Thursday, September 6, 2012

THURSDAY THROWBACK: First Blood (1982)

We are nearing the thirty-year anniversary of the birth of an American cinematic icon.  The Rambo franchise has spanned four films and raked in $700 million in theatrical runs over the last thirty years, and virtually kept Sylvester Stallone working at times.  But John Rambo was birthed in a film unlike any of the other Rambo entries.  First Blood is a small film with heavier themes and more things to say than any of its sequels, all concerned more with the spectacle.  It is also the best of the Rambo films and it stands outside the franchise as one of the better American action films ever made. 

Rambo arrives in a rain swept Oregon town searching for his Army buddy.  But when he discovers his friend has died, he is left aimless, hopeless, a shadow of the Vietnam Army walking through a country filled with disdain for him.  This is exemplified when he walks into the town of Hope, and crosses paths with the Sheriff, Teasle (Brian Dennehy), who makes it clear to Rambo they don't want "his kind" in their town.  Defiant, Rambo does not leave, is arrested, and treated inhumanely by Teasle's deputies, namely the nearly-sadistic Galt (Jack Starrett).  They push and push until he cracks, ransacking the police station with supreme ease, swiping a dirt bike and fleeing into the forest surrounding the town.  First Blood then becomes Rambo facing off against the bloodthirsty Sheriff's department.

What these policemen didn't bargain for is the fact Rambo is a decorated green beret, trained to kill and kill efficiently.  The police pushed him until he cracked, and the mental damage done by the failed war breaks him open.  He works these deputies over one by one until the National Guard is called in.  Rambo's commander in the Army, Trautman (Richard Crenna), comes in to try and lure Rambo out of the forest.  He also warns the men they have no idea what they have done pushing this man.  Teasle will hear nothing of it, and he presses on until eventually the conflict spills down into the streets of Hope and Rambo destroys the town; a one man army.

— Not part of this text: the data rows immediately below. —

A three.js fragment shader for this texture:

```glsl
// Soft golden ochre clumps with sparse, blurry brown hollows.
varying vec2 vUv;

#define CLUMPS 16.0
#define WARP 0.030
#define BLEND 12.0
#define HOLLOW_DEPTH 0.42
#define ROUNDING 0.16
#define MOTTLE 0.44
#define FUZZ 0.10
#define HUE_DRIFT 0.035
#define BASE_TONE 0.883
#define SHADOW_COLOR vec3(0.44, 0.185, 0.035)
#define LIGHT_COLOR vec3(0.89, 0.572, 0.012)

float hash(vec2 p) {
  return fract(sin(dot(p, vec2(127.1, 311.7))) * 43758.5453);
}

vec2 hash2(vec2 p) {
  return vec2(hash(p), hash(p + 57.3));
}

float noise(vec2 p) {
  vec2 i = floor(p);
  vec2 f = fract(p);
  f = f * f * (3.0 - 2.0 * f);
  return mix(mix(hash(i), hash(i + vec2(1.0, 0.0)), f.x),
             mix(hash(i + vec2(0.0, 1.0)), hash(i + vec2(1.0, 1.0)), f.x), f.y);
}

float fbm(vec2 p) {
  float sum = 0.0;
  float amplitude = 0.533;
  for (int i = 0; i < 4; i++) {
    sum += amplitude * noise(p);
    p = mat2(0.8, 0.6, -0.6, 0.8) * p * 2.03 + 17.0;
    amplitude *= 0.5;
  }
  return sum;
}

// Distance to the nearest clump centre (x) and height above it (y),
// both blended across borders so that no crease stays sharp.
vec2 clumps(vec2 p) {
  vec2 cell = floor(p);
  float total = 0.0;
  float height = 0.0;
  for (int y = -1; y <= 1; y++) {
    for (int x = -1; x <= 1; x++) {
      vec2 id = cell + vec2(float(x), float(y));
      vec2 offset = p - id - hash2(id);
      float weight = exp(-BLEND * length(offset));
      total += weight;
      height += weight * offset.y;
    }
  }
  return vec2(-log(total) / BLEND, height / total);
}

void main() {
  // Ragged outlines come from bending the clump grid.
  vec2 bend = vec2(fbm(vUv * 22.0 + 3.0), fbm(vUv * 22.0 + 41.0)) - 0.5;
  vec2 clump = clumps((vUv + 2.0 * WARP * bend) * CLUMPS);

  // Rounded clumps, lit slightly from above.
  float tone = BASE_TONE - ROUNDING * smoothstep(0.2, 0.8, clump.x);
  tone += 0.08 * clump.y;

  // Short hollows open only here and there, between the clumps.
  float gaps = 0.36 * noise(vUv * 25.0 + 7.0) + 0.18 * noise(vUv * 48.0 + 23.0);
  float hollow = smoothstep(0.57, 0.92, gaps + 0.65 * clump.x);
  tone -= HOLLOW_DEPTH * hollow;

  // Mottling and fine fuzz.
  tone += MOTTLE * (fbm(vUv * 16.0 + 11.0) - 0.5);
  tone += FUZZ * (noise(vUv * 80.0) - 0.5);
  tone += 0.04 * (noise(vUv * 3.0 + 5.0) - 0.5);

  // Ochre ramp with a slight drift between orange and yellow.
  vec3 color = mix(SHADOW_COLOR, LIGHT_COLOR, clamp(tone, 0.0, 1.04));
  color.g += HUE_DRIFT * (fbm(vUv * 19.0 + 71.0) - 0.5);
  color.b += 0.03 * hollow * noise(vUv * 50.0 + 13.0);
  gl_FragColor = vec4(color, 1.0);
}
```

The performances in First Blood are firm and robust.  Rambo's mask of stability slips away as he finds himself back in a war, but one he never expected or asked for.  Stallone has never been an actor of great detail, but he gives exactly what he needs to the role and makes it a surprising, inward performance.  The inward energy builds to a rousing final speech once Rambo is cornered and spills his guts.  Stallone's inner confidence and intensity is matched perfectly by the brash and boastful turn by Dennehy as the Sheriff.  Teasle is a snake and a coward and the ability for Dennehy to simply leak this through his patented smirk drives the audience against him.  The director, Ted Kotcheff, mostly a television director who somehow had Weekend at Bernies in his future, never really did a directing job close to what he does with First Blood.

First Blood is moody and full of rage.  The early 80s was a dark period for sentiment in this country, as the sour taste of Vietnam was being directed towards these Vets, many who would become drifters without a place much like John Rambo.  Stallone shows sadness as he is loading up and taking down the city of Hope and its police force.  First Blood is a response to the anti-Vet sentiment in the country, so it had something to say and a much heavier reason threads the action together.  Rambo, First Blood Part II was a solid entry in the franchise.  It carried the story of John Rambo forward, but it was missing the soul of the original.  Nevertheless, it was a worthy sequel to a superior film.  Then, it was all downhill after that.